Molembaix, as said above, was a hamlet of Celles, then written Molenbaix, until the Royal Decree of 13 June 1836. However, it was under the Ancient Regime the seat of a powerful domain. Among the lords of Molenbaix were the Lannoy, the Glynes and the Croÿ-Solre. From the middle XVIIth century onwards, the lords of Molenbaix called themselves Barons or Marquis of Molenbaix, which was only a courtesy title.
Popuelles is a small village located in the valley of Lozet. In 1970, remains of a Gallo-Roman villa (Ist-IIIrd century AD) were found. There was in the XII-XIVth century a Popioel family ruling the village.

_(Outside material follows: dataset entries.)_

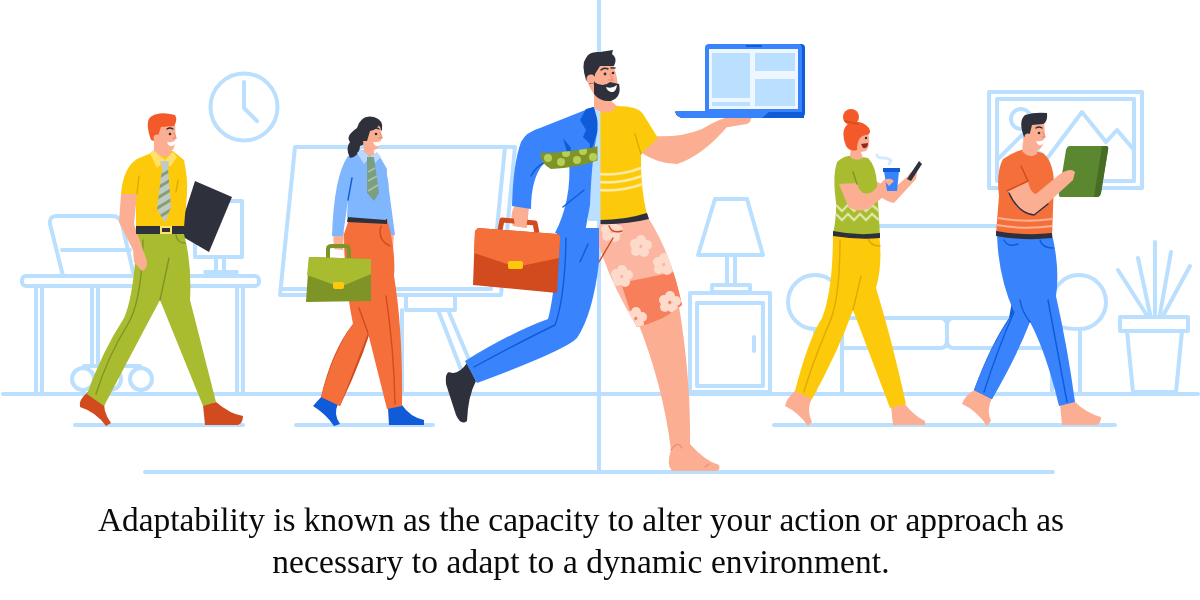
<!DOCTYPE html>
<html lang="en">
<head>
<meta charset="utf-8">
<title>Adaptability</title>
<style>
:root{--outline:#bbdffe;--skin:#fcae93;--shade:#f1907a;--yellow:#fdca0b;--gold:#e0a900;--green:#a9bc30;--moss:#7f9427;--forest:#5b8731;--orange:#f46f3a;--rust:#d24b1e;--ginger:#f4592a;--blue:#3983fc;--deep:#0f5bd8;--sky:#80b6fd;--ink:#2e303c}
*{margin:0;padding:0;box-sizing:border-box}
body{width:1200px;height:600px;overflow:hidden;background:#fff}
.banner{position:relative;width:1200px;height:600px;overflow:hidden;background:#fff}
.scene{position:absolute;left:0;top:0;display:block}
.message{position:absolute;left:0;top:499px;width:1162px;text-align:center;font:33.4px/42px "Liberation Serif","Noto Serif",serif;color:#0b0b0b;white-space:nowrap}
.message span{display:block}
.message .closing{letter-spacing:.15px}
.room{fill:none;stroke:var(--outline);stroke-width:4;stroke-linecap:round;stroke-linejoin:round}
.skin{fill:var(--skin)}.yellow{fill:var(--yellow)}.green{fill:var(--green)}.moss{fill:var(--moss)}.forest{fill:var(--forest)}.orange{fill:var(--orange)}.rust{fill:var(--rust)}.ginger{fill:var(--ginger)}.blue{fill:var(--blue)}.deep{fill:var(--deep)}.sky{fill:var(--sky)}.ink{fill:var(--ink)}.pale{fill:var(--outline)}.white{fill:#fff}
.seam{fill:none;stroke-width:1.4;stroke-linecap:round;stroke-linejoin:round}
.s-ink{stroke:var(--ink)}.s-moss{stroke:var(--moss)}.s-rust{stroke:var(--rust)}.s-deep{stroke:var(--deep)}.s-gold{stroke:var(--gold)}.s-shade{stroke:var(--shade)}
</style>
</head>
<body>
<main class="banner">
<svg class="scene" width="1200" height="600" viewBox="0 0 1200 600" role="img" aria-label="Office workers on the left and home workers on the right, joined by a man dressed half for each">
<defs>
<g id="face"><circle cx="0" cy="0" r="1.3" class="ink"/><path class="seam s-ink" d="M-3-5Q0-7 3-5"/><path class="white" d="M-3 8Q2 9 6 6Q5 13 0 12Q-2 11-3 8Z"/><path class="seam s-shade" d="M4-1L6 4L3 4"/></g>
<g id="flower"><circle cx="0" cy="-6" r="5"/><circle cx="6" cy="-1" r="5"/><circle cx="3" cy="6" r="5"/><circle cx="-5" cy="5" r="5"/><circle cx="-6" cy="-2" r="5"/></g>
<clipPath id="shorts-shape"><path d="M599 222L649 219Q672 256 682 305Q662 322 637 327Q612 286 599 246Z"/></clipPath>
<clipPath id="striped-tie"><path d="M160 161L169 161L168 168L171 207L165 223L157 209L162 168Z"/></clipPath>
<clipPath id="flying-tie"><path d="M599 146Q570 153 540 153Q541 164 551 169Q577 168 599 160Z"/></clipPath>
</defs>

<g class="room" id="office">
<path d="M3 394H1198M599 0V472M145 472H1053M75 425H243M296 425H433M774 425H1115"/>
<circle cx="244" cy="107" r="33.5"/><path d="M244 82V108L257 121"/>
<rect x="22" y="276" width="237" height="10" rx="4"/>
<path d="M36 286V392M42 286V392M237 286V392M243 286V392"/>
<path d="M63 276L50 224Q49 216 57 216H112Q120 216 122 224L134 276M62 250H130M92 288V366M98 288V366M84 366H140"/>
<circle cx="83" cy="379" r="11"/><circle cx="110" cy="379" r="11"/><circle cx="141" cy="379" r="11"/>
<path d="M195 201H242V257H195ZM216 257V271M224 257V271M205 272H237"/>
<path d="M295 147H515L501 295H280ZM505 147L491 289H282M406 297V310H455V297M438 310L462 372M448 310L470 362M402 310V392"/>
</g>
<g class="room" id="living-room">
<path d="M715 199H747L763 255H698ZM727 255V285M735 255V285M712 285H750V292H712Z"/>
<path d="M690 293H770V392H690ZM697 303H763V386H697ZM754 337V351"/>
<path d="M853 282V246Q853 226 873 226H1022Q1042 226 1042 246V282M842 391V322Q836 329 815 329A27 27 0 1 1 842 302V318H1052V302A27 27 0 1 1 1080 329Q1058 329 1052 322V391M842 348H940Q947 348 947 341V325Q947 318 940 318M1052 348H954Q947 348 947 341V325Q947 318 954 318M815 329V391M1080 329V391"/>
<path d="M989 92H1142V188H989ZM997 99H1134V181H997ZM997 160L1022 135L1046 160L1082 112L1106 142L1117 130L1134 150"/>
<circle cx="1021" cy="119" r="10"/>
<path d="M1120 317H1188V331H1120ZM1127 331L1133 392H1176L1182 331M1146 314L1118 270M1150 314L1138 258M1155 314V242M1160 314L1171 252M1164 314L1190 266"/>
</g>

<g id="office-man">
<path class="skin" d="M175 185L187 186L185 232L178 236Z"/>
<path class="ink" d="M195 181L232 197L209 252L178 234Z"/>
<path class="rust" d="M88 392L105 401Q102 410 111 423L106 426Q96 412 80 407Q78 400 88 392ZM203 405L216 402Q230 414 243 416Q243 423 238 425H205Z"/>
<path class="green" d="M137 234H184Q192 264 190 300L216 402L203 406L160 300Q144 330 104 406L87 394Q102 352 124 318Q134 296 137 234Z"/>
<path class="seam s-moss" d="M160 300L169 258M143 240Q142 300 128 324Q108 356 96 394M176 235Q177 243 185 243"/>
<path class="yellow" d="M137 159L156 151H173L184 160Q188 180 187 191L184 227H136V194H121Q123 168 137 159Z"/>
<path class="seam s-gold" d="M137 194L139 176M176 192L178 180"/>
<path class="skin" d="M121 194H137L134 224L147 261Q147 270 142 271L134 262L133 250L119 222ZM154 126V151Q160 160 171 155V151Q177 149 175 123L163 120Z"/>
<path class="ginger" d="M151 140Q144 120 152 116Q160 111 175 115Q178 120 174 126L161 127L158 136Q154 135 154 141Z"/>
<circle class="skin" cx="157" cy="138" r="3.5"/><use href="#face" x="170" y="134"/>
<path fill="#ffe16a" d="M153 150L165 160L157 168L150 153ZM165 160L173 152L177 157L170 167Z"/>
<g clip-path="url(#striped-tie)"><path fill="#bdcac7" d="M155 158H174V225H155Z"/><path stroke="#8aa06c" stroke-width="3" d="M154 180L174 168M154 190L174 178M154 200L174 188M154 210L174 198M154 220L174 208"/></g>
<path class="ink" d="M136 226H184V234H136Z"/><path fill="none" stroke="#ffe16a" stroke-width="2" d="M161 227H171V233H161Z"/>
</g>

<g id="office-woman">
<path class="skin" d="M387 232L394 232L393 250L389 246Z"/>
<path class="sky" d="M379 162Q388 168 389 190L395 235H387L377 198Z"/>
<path class="deep" d="M322 396L338 404Q333 414 340 424L334 426Q326 414 313 406ZM388 408L402 405Q410 417 424 420V425H389Z"/>
<path class="rust" d="M360 290L380 300Q366 352 340 406L321 397Q332 350 353 324Z"/>
<path class="orange" d="M344 234L349 219H387Q396 250 394 276Q403 330 402 406L387 409L368 333L340 406L321 397Q334 350 353 324Q344 280 344 234Z"/>
<path class="seam s-rust" d="M368 333L359 308M381 226Q377 240 390 246M386 296Q394 350 395 404"/>
<path class="ink" d="M348 216L387 219V224L347 222Z"/>
<path class="skin" d="M333 232H344L343 250L334 249Z"/>
<path class="sky" d="M348 156L362 150L379 155L387 169L386 220L347 217L348 200L343 236H332Q334 176 348 156Z"/>
<path class="seam s-deep" d="M348 200L352 178"/>
<path class="ink" d="M357 128Q361 114 374 117Q384 120 382 130L372 141L360 146Q360 156 350 158Q345 148 350 142Q345 136 357 128Z"/>
<path class="skin" d="M363 140L370 126Q380 122 381 130Q383 148 374 150V158L364 153Z"/>
<path class="ink" d="M363 141L362 125L380 122Q378 130 370 131L367 141Z"/>
<use href="#face" x="376" y="134"/>
<path fill="#b9d8ff" d="M361 149L370 157L364 164L357 153ZM370 157L377 152L381 157L374 164Z"/>
<path fill="#7b9f82" d="M367 157H374L379 193L374 201L367 193Z"/><path stroke="#a9c3a0" stroke-width="2" d="M368 172L375 168M368 181L377 176M368 191L378 185"/>
<path fill="none" stroke="var(--moss)" stroke-width="4" d="M328 258V249Q328 246 332 246H345Q349 246 349 250V259"/>
<path class="moss" d="M309 257L371 259L371 301L306 302Z"/><path class="green" d="M309 257L371 259V274L340 287L307 275Z"/><rect class="yellow" x="333" y="282" width="11" height="7" rx="2"/>
</g>

<g id="two-sided-man">
<g id="home-half">
<path class="skin" d="M637 320L679 306Q691 380 690 444Q705 461 719 465Q721 471 715 471H672Q666 465 671 450Q663 385 637 320Z"/>
<path class="seam s-shade" d="M671 450Q678 440 682 448M705 467L709 464"/>
<g clip-path="url(#shorts-shape)"><path fill="#fbb5a0" d="M595 215H690V330H595Z"/><path fill="#f77f5c" d="M621 283L674 272L684 310L636 329Z"/>
<g fill="#fedacb"><use href="#flower" x="641" y="246"/><use href="#flower" x="622" y="276"/><use href="#flower" x="670" y="302"/><use href="#flower" x="612" y="231"/><use href="#flower" x="664" y="264"/><use href="#flower" x="636" y="318"/></g></g>
<path class="seam s-rust" d="M599 262L613 238M609 226Q612 234 622 231"/>
<path class="skin" d="M652 136Q680 138 702 129Q720 118 738 114L753 117Q747 124 727 127Q702 156 677 164Q658 164 640 152Z"/>
<path class="yellow" d="M599 108L617 106Q638 106 643 114L658 138L641 154Q640 185 647 215L599 222Z"/>
<path fill="none" stroke="#ffeaa0" stroke-width="2.6" d="M599 174Q620 176 641 168M599 182Q620 184 642 176M599 190Q620 192 643 184"/>
<path class="seam s-gold" d="M641 154L635 134"/>
<path class="ink" d="M599 220Q625 220 647 213L649 219Q625 225 599 224Z"/>
<rect class="deep" x="707" y="44" width="98" height="73" rx="4"/><rect class="blue" x="705" y="44" width="97" height="70" rx="4"/><rect fill="#eef7ff" x="709" y="49" width="89" height="60"/>
<path class="pale" d="M712 53H750V98H712ZM755 53H795V71H755ZM755 79H795V106H755ZM712 102H750V106H712Z"/>
<path class="deep" d="M675 112H804V118H684Q677 118 675 112Z"/><path class="blue" d="M675 111H770L762 118H684Q677 118 675 111Z"/><path class="deep" d="M746 45H762V47H746Z"/>
<path class="skin" d="M720 121L748 118Q754 120 747 124L722 128Z"/>
</g>
<g id="office-half">
<path class="ink" d="M467 363L476 381Q468 396 467 421Q461 426 456 415L446 384Q445 373 449 372Q458 376 467 363Z"/>
<path class="blue" d="M557 228H599V262Q593 314 577 338Q566 350 477 383L465 361Q512 332 548 319Q556 290 557 228Z"/>
<path class="seam s-deep" d="M566 238Q565 298 555 325Q520 342 474 367M580 262L588 244"/>
<path class="pale" d="M590 108H599V221H588Z"/>
<path class="skin" d="M515 205L529 206L527 228L513 226Q509 215 515 205Z"/>
<path class="blue" d="M593 107L599 126Q592 150 590 205L584 238L555 233Q572 200 569 159L544 163Q531 178 531 209L512 206Q513 164 521 142Q526 132 540 128Z"/>
<path class="deep" d="M586 109L594 107L599 126L588 162L590 144L583 137L586 130L580 120ZM569 159L563 138L571 148Z"/>
<path class="seam s-deep" d="M531 176Q536 166 546 162M563 207L584 190"/>
<g clip-path="url(#flying-tie)"><path class="moss" d="M536 140H600V172H536Z"/><g fill="#b6cf55"><circle cx="548" cy="158" r="4"/><circle cx="561" cy="162" r="4"/><circle cx="566" cy="153" r="4"/><circle cx="577" cy="160" r="4"/><circle cx="583" cy="151" r="4"/><circle cx="593" cy="157" r="4"/></g></g>
<path fill="none" stroke="var(--rust)" stroke-width="5" stroke-linejoin="round" d="M500 230L502 220L535 223L537 233"/>
<path class="skin" d="M513 214L528 216L526 228L515 226Z"/>
<path class="rust" d="M478 228L557 234Q561 235 560 239L557 293L473 285L475 231Z"/><path class="orange" d="M478 228L557 234Q561 235 560 239L559 258L516 267L474 253L475 231Z"/><rect class="yellow" x="508" y="261" width="15" height="8" rx="2"/>
</g>
<path stroke="var(--outline)" stroke-width="3" d="M599 104V225"/>
<path class="skin" d="M587 72Q600 58 613 66Q619 78 617 90L610 100L617 106Q608 118 594 108V94Q586 84 587 72Z"/>
<path class="ink" d="M594 82Q603 88 610 82L619 84Q622 97 611 101Q600 102 594 94ZM586 80Q581 64 586 58Q589 51 600 52L613 50L612 54Q618 58 614 66L600 66L595 74V83L590 84Z"/>
<circle class="skin" cx="591" cy="79" r="4.5"/><circle class="ink" cx="605" cy="74" r="1.4"/><circle class="ink" cx="613" cy="73" r="1.3"/>
<path class="seam s-ink" d="M601 70Q604 67 608 69M611 68L615 68"/><path class="seam s-shade" d="M610 74L613 80L609 80"/><path class="white" d="M606 87Q612 89 617 85Q616 93 611 92Q607 91 606 87Z"/>
</g>

<g id="home-woman">
<path class="skin" d="M796 390L812 398Q806 410 812 422L808 426Q798 412 785 406Q786 399 796 390ZM891 406L904 403Q914 416 925 421V425H893Z"/>
<path class="yellow" d="M833 233H879Q883 264 876 288Q892 340 906 404L890 408L853 310Q838 352 812 399L795 391Q808 340 822 318Q833 290 833 233Z"/>
<path class="seam s-gold" d="M853 310L861 276M840 240Q840 300 829 324Q812 364 804 392M868 238Q870 246 880 246"/>
<path class="skin" d="M874 180L892 190L908 176Q912 169 917 172L916 179L894 203Q886 202 874 192Z"/>
<path class="ink" d="M919 161L922 164L911 181L907 179Z"/>
<path class="green" d="M837 162Q846 154 856 156L868 158Q876 166 877 184L880 236L833 234Q838 210 835 194Q833 174 837 162Z"/>
<path class="ink" d="M833 231Q858 236 880 233V238Q858 240 833 236Z"/>
<path fill="none" stroke="#dbe6a1" stroke-width="2.4" d="M836 205L842 211L848 205L854 211L860 205L866 211L872 205L879 211M836 214L842 220L848 214L854 220L860 214L866 220L872 214L879 220"/>
<path class="skin" d="M839 184L857 183Q861 198 872 192L884 180Q893 174 897 182L893 189L868 209Q856 213 848 206Z"/>
<path class="seam s-moss" d="M857 184L853 172"/>
<path class="blue" d="M884 171H899L897 191H887Z"/><path class="deep" d="M883 168H900V172H883Z"/>
<path fill="none" stroke="#d3eaff" stroke-width="3" stroke-linecap="round" d="M889 164Q894 159 884 158Q877 158 877 155"/>
<path class="skin" d="M884 180Q890 177 894 181L889 186ZM852 132L867 128Q872 145 866 151L861 152L863 158Q856 162 850 157Z"/>
<circle class="ginger" cx="851" cy="117" r="8"/><path class="ginger" d="M846 146Q840 130 848 124Q860 118 869 128Q872 134 866 135Q857 136 857 150Q850 152 846 146Z"/><path class="seam s-rust" d="M845 121L858 124"/>
<circle cx="866" cy="138" r="1.2" class="ink"/><path fill="#8d2b20" d="M861 144L868 143Q868 149 863 148Z"/>
</g>

<g id="home-man">
<path class="skin" d="M976 389L992 398Q986 410 991 421L987 426Q976 410 962 404Q964 396 976 389ZM1060 404L1074 401Q1086 413 1101 417Q1101 424 1096 425H1062Z"/>
<path class="deep" d="M1015 285L1038 300Q1018 352 992 399L974 390Q990 346 1009 318Z"/>
<path class="blue" d="M997 234H1052Q1060 268 1056 296Q1068 350 1075 402L1059 406Q1046 352 1030 322Q1016 358 992 399L974 390Q990 346 1014 312Q998 276 997 234Z"/>
<path class="seam s-deep" d="M1030 322Q1022 312 1020 300M1004 240Q1008 248 1018 244M1040 240Q1042 248 1053 248M1014 312Q998 348 984 392M1048 300L1067 402"/>
<path class="orange" d="M1003 159Q1015 151 1025 149L1043 153Q1053 161 1054 182L1052 236Q1024 240 996 234L999 196Q996 172 1003 159Z"/>
<path class="ink" d="M996 231Q1024 236 1052 233V238Q1024 241 996 236Z"/>
<path fill="none" stroke="#ffb190" stroke-width="2" d="M998 218Q1024 223 1052 219M997 225Q1024 230 1052 226"/>
<path class="skin" d="M1094 165Q1104 164 1104 170Q1104 177 1094 181Z"/>
<path class="forest" d="M1070 146H1106Q1109 146 1108 150L1101 193Q1100 197 1097 197H1061Q1058 197 1059 193L1066 150Q1067 146 1070 146Z"/><path fill="#476d24" d="M1102 146H1106Q1109 146 1108 150L1101 193Q1100 197 1097 197H1094Z"/>
<path class="skin" d="M1007 191L1028 181Q1030 193 1036 194L1060 174Q1071 167 1075 172L1073 180L1062 190L1036 214Q1024 215 1016 206Z"/>
<path class="seam s-ink" stroke-width="2" d="M1009 193Q1018 213 1034 215L1048 204"/><path class="seam s-rust" d="M1028 181L1021 166M1007 191L1028 181"/>
<path class="skin" d="M1025 126L1044 122Q1047 148 1037 150V154Q1029 159 1022 151Z"/>
<path class="ink" d="M1024 137Q1018 121 1025 115Q1034 112 1047 113Q1048 122 1043 124L1032 125L1029 137Z"/>
<circle class="skin" cx="1028" cy="137" r="3.5"/><use href="#face" x="1039" y="133"/>
</g>
</svg>
<p class="message"><span>Adaptability is known as the capacity to alter your action or approach as</span> <span class="closing">necessary to adapt to a dynamic environment.</span></p>
</main>
</body>
</html>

Pottes is mentioned for the first time in a document dated 1017, kept in the archives of Tournai. The village was crossed by a Roman way linking Tournai to Oudenaarde via the right bank of the Scheldt. The name of the village comes from Latin posta, "a post". In the Roman times, a post had 40 horses and several cars ready to go.
Velaines, mentioned for the first time in 1186 as Velaine, was Velanus' estate. In 1977, remains of a Gallo-Roman villa (Ist-IInd century AD) were found. According to Article 2 of the Treaty of the Limits, signed on 16 May 1769, the King of France transferred the enclave of Velaines to the Empress of Austria. At the end of the XIXth century, there were in the village 80 pubs, supplied by two breweries. In 1915, the boys' school was used as the headquarters of the VIth German Army.
Source: Municipal website, texts after documents gathered by the late Jean Delestrain
Ivan Sache, 3 June 2007
The municipal flag of Celles is a gyronny of six pieces, yellow and
According to Armoiries communales en Belgique. Communes wallonnes, bruxelloises et germanophones, the flag was adopted by the Municipal Council on 8 June 1991 and confirmed by the Executive of the French Community on 18 December 1991, as:
Mal gironné en pal et en sautoir jaune et bleu.
The flag is based on the municipal arms:
Mal gironné de six pièces d'or et d'azur, chargé en cœur d'un tourteau de gueules chargé d'une tour ajourée d'argent (Gyronny of six or and azure a roundel gules charged with a tower argent opened).
Mal gironné, lit. "badly gyronny", is used in French heraldry for "gyronny of six" (see for instance the canting arms of the family of Maugiron, Mal gironné de six pièces argent et sable).
Pascal Vagnat & Ivan Sache, 3 June 2007